I’ll try, though. I’m often told that Internet surfers would rather read a list of quick tips than extended articles. So, instead of diving deep, this round, I’ll list some of this summer’s insights, observations, and lessons learned.
- Backyard beekeeping is a booming fad. This means that traditional suppliers are more likely to be out of stock of things you desperately need, and also that you can get a lot of inappropriately expensive/highbrow gear from floofy catalogues where nobody on staff has any experience at all actually keeping bees. Despite its booming popularity, keeping bees remains a complex and potentially dangerous affair, even if you’ve been at it for a while.
I predict there will soon be a big increase of used beekeeping equipment on the market (which, arguably, nobody should buy), in two or three years, once the Martha Stewart set tires of it. On the flip side, there is probably room in the market for products designed to truly disinfect used beekeeping equipment and make it less risky. So, invent that product, please. As usual, you are free to run with my entrepreneurial ideas and send me just 15% of your profits.
- Until I retire, I will never have a neat garden, and probably, not even then. I can no longer blame my newborn children, my town committments, or my job. The reason why my garden is always a wreck, year after year, is because I am an awful gardener. That said, I’m again pleased that tomatoes produced really well without any intervention at all. No weeding, no watering, no chemicals, no mulch, no products of any sort. They just do it.
- Alpacas can be shorn in mid summer. Some people don’t even sheer them at all. They are happier, shorn, but it’s not the end of the world if you don’t get it done at the “ideal” time, which is May (and when everyone else also wants a piece of your shearer).
- Your car’s air conditioner might not be working well because a mouse built a nest in it and is blocking the airflow. Similarly, your wood chipper might not work because a mouse built a nest in it. Also, your riding mower. (Note: back to the wood chipper, technically, I can only be certain that half of a mouse built that nest, because that’s all I found. Ewww….)
- Consider playing musical chairs. Back to alpacas, for the past year, when giving them their periodic shots, my friend Judy would hold them still and I would give the shots. It was always a pain in the neck, but we did it that way mostly because I felt obligated to do the nastier part of the job, seeing as they are my beasts. Last time around, on a whim, we traded tasks, and it was profoundly easier. Part of the reason is that I’m taller, and can therefore hold them still more easily. Also, she’s more deft with a needle than I am. As a result, the procedure is so much easier on everyone. I definitely need to reflect more on the large-scale ramifications of this lesson.
- Yard sales are said to get more traction if several households do them at once and advertise as a collective. Residents of Harvard Shaker Village (the Church and South family clusters) are planning a big one for September 1, 9 to 1, which is over Labor Day weekend. Since holiday weekends are said to be bad times for yard sales, hopefully the two bits of wisdom will counter each other, and we’ll get an average turnout.

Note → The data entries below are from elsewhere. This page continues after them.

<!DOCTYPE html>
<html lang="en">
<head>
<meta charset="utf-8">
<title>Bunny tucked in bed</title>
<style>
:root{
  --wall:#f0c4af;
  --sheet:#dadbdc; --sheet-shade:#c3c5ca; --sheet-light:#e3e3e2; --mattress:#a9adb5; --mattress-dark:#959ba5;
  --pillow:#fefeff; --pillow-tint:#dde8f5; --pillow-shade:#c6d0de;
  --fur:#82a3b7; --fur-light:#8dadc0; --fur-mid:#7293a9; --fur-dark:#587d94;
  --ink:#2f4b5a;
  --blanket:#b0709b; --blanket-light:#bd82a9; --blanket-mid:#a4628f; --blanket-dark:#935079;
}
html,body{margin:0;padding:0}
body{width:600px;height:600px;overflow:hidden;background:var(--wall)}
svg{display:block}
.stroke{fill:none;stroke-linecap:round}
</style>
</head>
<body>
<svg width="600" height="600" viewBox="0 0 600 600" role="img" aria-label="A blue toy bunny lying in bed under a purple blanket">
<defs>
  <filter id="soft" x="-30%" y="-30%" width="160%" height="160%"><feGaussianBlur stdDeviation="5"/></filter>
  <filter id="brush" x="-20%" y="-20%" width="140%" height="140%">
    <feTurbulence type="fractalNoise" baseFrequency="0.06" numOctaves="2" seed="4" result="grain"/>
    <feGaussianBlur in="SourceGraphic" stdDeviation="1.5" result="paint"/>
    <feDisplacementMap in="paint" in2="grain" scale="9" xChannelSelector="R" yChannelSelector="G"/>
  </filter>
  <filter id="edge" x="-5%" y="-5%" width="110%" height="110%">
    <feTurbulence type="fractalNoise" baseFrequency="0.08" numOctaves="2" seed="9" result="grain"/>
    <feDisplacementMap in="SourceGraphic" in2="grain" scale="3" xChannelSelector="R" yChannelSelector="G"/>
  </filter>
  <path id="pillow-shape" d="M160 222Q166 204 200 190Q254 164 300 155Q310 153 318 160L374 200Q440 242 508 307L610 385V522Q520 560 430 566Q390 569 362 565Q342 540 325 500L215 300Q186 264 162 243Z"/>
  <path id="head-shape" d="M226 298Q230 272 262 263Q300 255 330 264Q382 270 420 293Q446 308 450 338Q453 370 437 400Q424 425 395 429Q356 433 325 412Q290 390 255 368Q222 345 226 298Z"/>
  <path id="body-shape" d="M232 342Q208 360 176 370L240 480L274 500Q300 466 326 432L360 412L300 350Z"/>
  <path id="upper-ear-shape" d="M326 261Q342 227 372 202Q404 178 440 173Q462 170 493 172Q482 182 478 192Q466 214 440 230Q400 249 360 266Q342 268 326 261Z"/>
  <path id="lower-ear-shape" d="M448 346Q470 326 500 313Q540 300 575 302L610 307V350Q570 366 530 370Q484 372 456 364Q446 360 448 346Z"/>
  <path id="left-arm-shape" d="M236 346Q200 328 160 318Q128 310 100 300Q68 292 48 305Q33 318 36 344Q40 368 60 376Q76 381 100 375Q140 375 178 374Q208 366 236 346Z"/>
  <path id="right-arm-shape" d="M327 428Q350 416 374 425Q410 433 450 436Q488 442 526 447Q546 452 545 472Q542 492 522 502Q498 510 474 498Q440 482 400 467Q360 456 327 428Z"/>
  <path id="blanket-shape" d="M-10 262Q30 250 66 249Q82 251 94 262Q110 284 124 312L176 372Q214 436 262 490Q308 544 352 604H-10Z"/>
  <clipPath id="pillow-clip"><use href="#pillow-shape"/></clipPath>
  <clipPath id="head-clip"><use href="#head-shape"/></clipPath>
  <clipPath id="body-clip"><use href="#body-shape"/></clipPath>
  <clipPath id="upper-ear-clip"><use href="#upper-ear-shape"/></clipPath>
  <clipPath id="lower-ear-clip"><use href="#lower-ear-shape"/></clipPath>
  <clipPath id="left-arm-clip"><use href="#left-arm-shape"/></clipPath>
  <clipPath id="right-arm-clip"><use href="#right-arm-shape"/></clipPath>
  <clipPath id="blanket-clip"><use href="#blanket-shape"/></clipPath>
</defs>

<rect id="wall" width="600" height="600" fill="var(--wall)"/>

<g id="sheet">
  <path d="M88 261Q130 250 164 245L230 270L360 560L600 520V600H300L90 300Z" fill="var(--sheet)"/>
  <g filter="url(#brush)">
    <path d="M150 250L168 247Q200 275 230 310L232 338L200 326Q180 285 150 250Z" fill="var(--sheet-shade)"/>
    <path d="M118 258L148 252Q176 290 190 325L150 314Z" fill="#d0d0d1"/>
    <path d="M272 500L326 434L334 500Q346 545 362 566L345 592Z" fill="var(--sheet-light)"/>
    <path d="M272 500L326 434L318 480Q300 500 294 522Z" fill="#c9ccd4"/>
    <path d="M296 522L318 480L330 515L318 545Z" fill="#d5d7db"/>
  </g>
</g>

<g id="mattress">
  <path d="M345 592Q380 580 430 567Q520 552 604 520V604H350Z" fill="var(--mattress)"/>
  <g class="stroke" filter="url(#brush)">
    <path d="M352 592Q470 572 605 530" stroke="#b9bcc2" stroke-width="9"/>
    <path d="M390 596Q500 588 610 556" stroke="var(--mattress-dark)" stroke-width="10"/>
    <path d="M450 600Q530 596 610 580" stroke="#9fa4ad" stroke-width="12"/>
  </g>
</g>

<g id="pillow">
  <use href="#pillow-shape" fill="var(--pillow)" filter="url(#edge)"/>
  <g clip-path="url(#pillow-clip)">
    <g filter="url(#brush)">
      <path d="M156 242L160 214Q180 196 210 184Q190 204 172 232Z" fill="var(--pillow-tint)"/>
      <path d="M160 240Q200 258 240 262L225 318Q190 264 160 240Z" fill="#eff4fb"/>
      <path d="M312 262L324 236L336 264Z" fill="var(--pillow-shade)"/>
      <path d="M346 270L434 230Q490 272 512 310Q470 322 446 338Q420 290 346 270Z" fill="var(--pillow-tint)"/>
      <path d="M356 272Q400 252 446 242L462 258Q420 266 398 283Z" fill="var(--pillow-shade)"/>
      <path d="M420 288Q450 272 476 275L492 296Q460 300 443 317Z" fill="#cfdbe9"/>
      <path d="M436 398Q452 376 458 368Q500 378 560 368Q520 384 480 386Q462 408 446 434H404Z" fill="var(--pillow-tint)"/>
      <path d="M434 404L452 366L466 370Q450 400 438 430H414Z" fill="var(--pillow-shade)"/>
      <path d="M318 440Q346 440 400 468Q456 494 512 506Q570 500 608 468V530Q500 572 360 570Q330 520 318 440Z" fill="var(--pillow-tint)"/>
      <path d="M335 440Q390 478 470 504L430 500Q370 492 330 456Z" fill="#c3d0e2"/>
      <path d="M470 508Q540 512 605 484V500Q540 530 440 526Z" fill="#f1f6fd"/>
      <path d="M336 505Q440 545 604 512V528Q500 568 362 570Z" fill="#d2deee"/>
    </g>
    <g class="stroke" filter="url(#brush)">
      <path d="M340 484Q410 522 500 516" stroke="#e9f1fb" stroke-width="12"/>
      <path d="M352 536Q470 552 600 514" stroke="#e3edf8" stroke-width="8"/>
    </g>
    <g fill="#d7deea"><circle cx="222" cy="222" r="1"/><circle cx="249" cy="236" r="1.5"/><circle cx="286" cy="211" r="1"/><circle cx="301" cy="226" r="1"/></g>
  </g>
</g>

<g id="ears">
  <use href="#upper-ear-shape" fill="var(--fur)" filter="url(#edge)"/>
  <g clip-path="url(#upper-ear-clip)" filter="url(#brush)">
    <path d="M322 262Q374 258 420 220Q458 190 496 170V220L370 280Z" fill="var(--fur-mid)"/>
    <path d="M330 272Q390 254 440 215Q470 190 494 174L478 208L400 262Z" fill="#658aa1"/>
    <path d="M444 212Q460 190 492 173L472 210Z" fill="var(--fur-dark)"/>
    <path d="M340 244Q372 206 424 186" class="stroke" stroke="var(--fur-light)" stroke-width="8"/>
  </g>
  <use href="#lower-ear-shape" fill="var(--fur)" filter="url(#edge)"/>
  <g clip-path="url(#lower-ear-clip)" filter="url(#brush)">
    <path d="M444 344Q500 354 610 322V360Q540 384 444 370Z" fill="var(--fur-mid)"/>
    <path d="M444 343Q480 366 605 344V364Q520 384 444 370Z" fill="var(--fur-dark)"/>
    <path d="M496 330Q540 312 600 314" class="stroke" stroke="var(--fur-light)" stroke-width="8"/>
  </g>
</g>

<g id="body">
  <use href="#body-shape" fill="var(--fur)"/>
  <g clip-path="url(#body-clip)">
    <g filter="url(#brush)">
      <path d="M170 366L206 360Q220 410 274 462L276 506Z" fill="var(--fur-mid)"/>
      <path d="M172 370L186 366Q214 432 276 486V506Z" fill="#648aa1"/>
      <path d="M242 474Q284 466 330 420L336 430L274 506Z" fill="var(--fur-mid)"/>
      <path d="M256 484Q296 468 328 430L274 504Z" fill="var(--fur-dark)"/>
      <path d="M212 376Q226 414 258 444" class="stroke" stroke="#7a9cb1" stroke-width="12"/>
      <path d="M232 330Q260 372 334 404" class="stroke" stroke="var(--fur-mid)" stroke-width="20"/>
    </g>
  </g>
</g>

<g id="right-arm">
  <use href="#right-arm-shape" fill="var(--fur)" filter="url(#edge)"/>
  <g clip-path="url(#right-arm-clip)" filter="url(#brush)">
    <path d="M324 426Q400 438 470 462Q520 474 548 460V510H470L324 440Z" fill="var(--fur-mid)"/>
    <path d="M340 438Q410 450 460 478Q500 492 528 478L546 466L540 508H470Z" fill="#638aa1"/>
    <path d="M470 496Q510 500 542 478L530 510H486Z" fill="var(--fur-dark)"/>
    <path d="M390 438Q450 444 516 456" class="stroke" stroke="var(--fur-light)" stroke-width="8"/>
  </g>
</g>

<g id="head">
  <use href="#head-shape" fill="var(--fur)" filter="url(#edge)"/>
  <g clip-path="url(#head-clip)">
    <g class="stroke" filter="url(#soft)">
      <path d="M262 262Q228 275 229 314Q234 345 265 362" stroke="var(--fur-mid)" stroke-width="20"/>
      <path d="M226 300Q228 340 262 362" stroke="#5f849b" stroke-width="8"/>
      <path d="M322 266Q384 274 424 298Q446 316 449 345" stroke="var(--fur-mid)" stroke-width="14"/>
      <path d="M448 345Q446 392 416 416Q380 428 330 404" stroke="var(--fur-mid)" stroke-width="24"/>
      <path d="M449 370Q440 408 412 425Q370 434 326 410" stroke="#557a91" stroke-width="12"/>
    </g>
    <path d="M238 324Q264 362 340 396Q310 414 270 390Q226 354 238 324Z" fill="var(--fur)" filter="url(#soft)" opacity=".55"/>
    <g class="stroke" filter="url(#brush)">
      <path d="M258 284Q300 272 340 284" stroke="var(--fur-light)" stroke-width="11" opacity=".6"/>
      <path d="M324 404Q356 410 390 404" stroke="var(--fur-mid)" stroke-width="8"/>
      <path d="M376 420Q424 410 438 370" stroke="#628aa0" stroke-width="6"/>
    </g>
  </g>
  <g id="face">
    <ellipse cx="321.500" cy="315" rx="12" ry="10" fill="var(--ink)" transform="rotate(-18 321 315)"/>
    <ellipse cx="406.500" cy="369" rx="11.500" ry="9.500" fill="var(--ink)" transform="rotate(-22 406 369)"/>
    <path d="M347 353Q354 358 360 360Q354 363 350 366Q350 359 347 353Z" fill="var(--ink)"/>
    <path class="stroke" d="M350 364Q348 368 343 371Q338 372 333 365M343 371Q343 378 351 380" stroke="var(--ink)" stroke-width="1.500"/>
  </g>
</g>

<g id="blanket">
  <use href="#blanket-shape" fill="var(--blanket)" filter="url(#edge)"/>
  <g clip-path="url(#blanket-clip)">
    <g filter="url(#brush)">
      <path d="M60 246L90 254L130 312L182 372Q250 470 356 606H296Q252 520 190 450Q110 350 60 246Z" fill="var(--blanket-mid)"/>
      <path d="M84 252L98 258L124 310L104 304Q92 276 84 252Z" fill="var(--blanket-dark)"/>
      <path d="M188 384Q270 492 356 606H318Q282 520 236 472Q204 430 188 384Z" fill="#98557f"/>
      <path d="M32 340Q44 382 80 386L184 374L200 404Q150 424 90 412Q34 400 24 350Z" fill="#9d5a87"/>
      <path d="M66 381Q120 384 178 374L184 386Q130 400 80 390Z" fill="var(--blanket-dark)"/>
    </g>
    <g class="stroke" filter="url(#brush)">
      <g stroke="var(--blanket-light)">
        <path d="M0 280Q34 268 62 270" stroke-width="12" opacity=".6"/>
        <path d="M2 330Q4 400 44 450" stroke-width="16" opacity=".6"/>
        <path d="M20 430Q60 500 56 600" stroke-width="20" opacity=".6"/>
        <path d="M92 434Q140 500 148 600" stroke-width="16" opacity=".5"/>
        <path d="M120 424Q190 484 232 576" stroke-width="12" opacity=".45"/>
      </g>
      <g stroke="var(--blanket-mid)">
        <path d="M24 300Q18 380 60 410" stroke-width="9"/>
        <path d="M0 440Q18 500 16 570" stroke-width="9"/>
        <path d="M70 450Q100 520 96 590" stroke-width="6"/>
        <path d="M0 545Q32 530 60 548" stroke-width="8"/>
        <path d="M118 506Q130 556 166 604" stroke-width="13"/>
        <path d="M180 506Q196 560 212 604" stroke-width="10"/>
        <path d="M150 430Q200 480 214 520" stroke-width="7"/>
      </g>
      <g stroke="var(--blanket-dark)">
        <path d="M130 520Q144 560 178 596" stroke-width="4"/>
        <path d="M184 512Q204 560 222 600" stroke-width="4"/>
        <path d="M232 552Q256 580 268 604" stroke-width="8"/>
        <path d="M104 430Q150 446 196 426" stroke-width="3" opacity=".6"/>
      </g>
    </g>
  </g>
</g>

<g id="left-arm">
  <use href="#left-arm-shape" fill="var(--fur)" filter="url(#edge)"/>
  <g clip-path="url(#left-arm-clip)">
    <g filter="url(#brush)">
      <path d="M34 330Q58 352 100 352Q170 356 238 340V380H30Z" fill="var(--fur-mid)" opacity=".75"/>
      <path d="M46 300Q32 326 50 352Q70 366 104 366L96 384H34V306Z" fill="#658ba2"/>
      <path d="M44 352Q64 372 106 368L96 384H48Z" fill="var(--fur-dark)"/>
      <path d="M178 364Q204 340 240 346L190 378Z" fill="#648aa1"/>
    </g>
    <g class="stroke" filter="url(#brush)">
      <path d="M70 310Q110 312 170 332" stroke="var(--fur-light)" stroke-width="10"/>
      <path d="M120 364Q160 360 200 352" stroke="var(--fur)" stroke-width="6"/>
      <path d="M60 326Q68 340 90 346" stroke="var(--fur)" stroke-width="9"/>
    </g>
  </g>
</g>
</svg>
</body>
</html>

- Roasted oysters are delicious, and you don’t have to shuck them. Speaking of seafood, you know about Fishmail, right? I hope that this service continues, now that the Harvard General Store is under new ownership. Note, if you mess up and don’t buy Fishmail fish on Friday, the Globe Fish Company at the Saturday Harvard Farmer’s Market also has excellent quality fish.
- Another mass-produced product idea: insulated pizza travel boxes, analogous to reusable shopping bags, available at your local pizza parlor. (I mean you, Sorrentos.) Why doesn’t every pizzeria sell branded travel cases, like the ones they use in-house? You might scoff at this idea now, but in the winter, you’ll realize how right I am, while you gnaw on your stone-cold crusts. Corollary idea: reusable pizza boxes. (Again, just send me 15%. You can make do with 85%, and these two ideas will change the world.)
- Best excuse ever for a student handing in their homework late: “I have to prepare for my elopement.” Probably, this will continue to be relatively uncommon in grade school, but behold this new world of online adult education.
- Gas stations with convenience stores often sell 2-cycle engine oil. This is important on Sundays, when you pour your last bottle into your gas can, but then look inside it and see that the interior is caked with sludge, so you can’t use it.
- To whom it may concern: If your goal is to get hired by a company clearly owned by a woman (such as my lovely wife), don’t address your correspondence to it, “Dear Sirs.” And if called on it, it might be more effective to agree that this was kind of a dumb oversight, on your part, rather than to insist that this is a universally acceptable form of address, and thus imply that we don’t know what we’re talking about. I mean, really, people….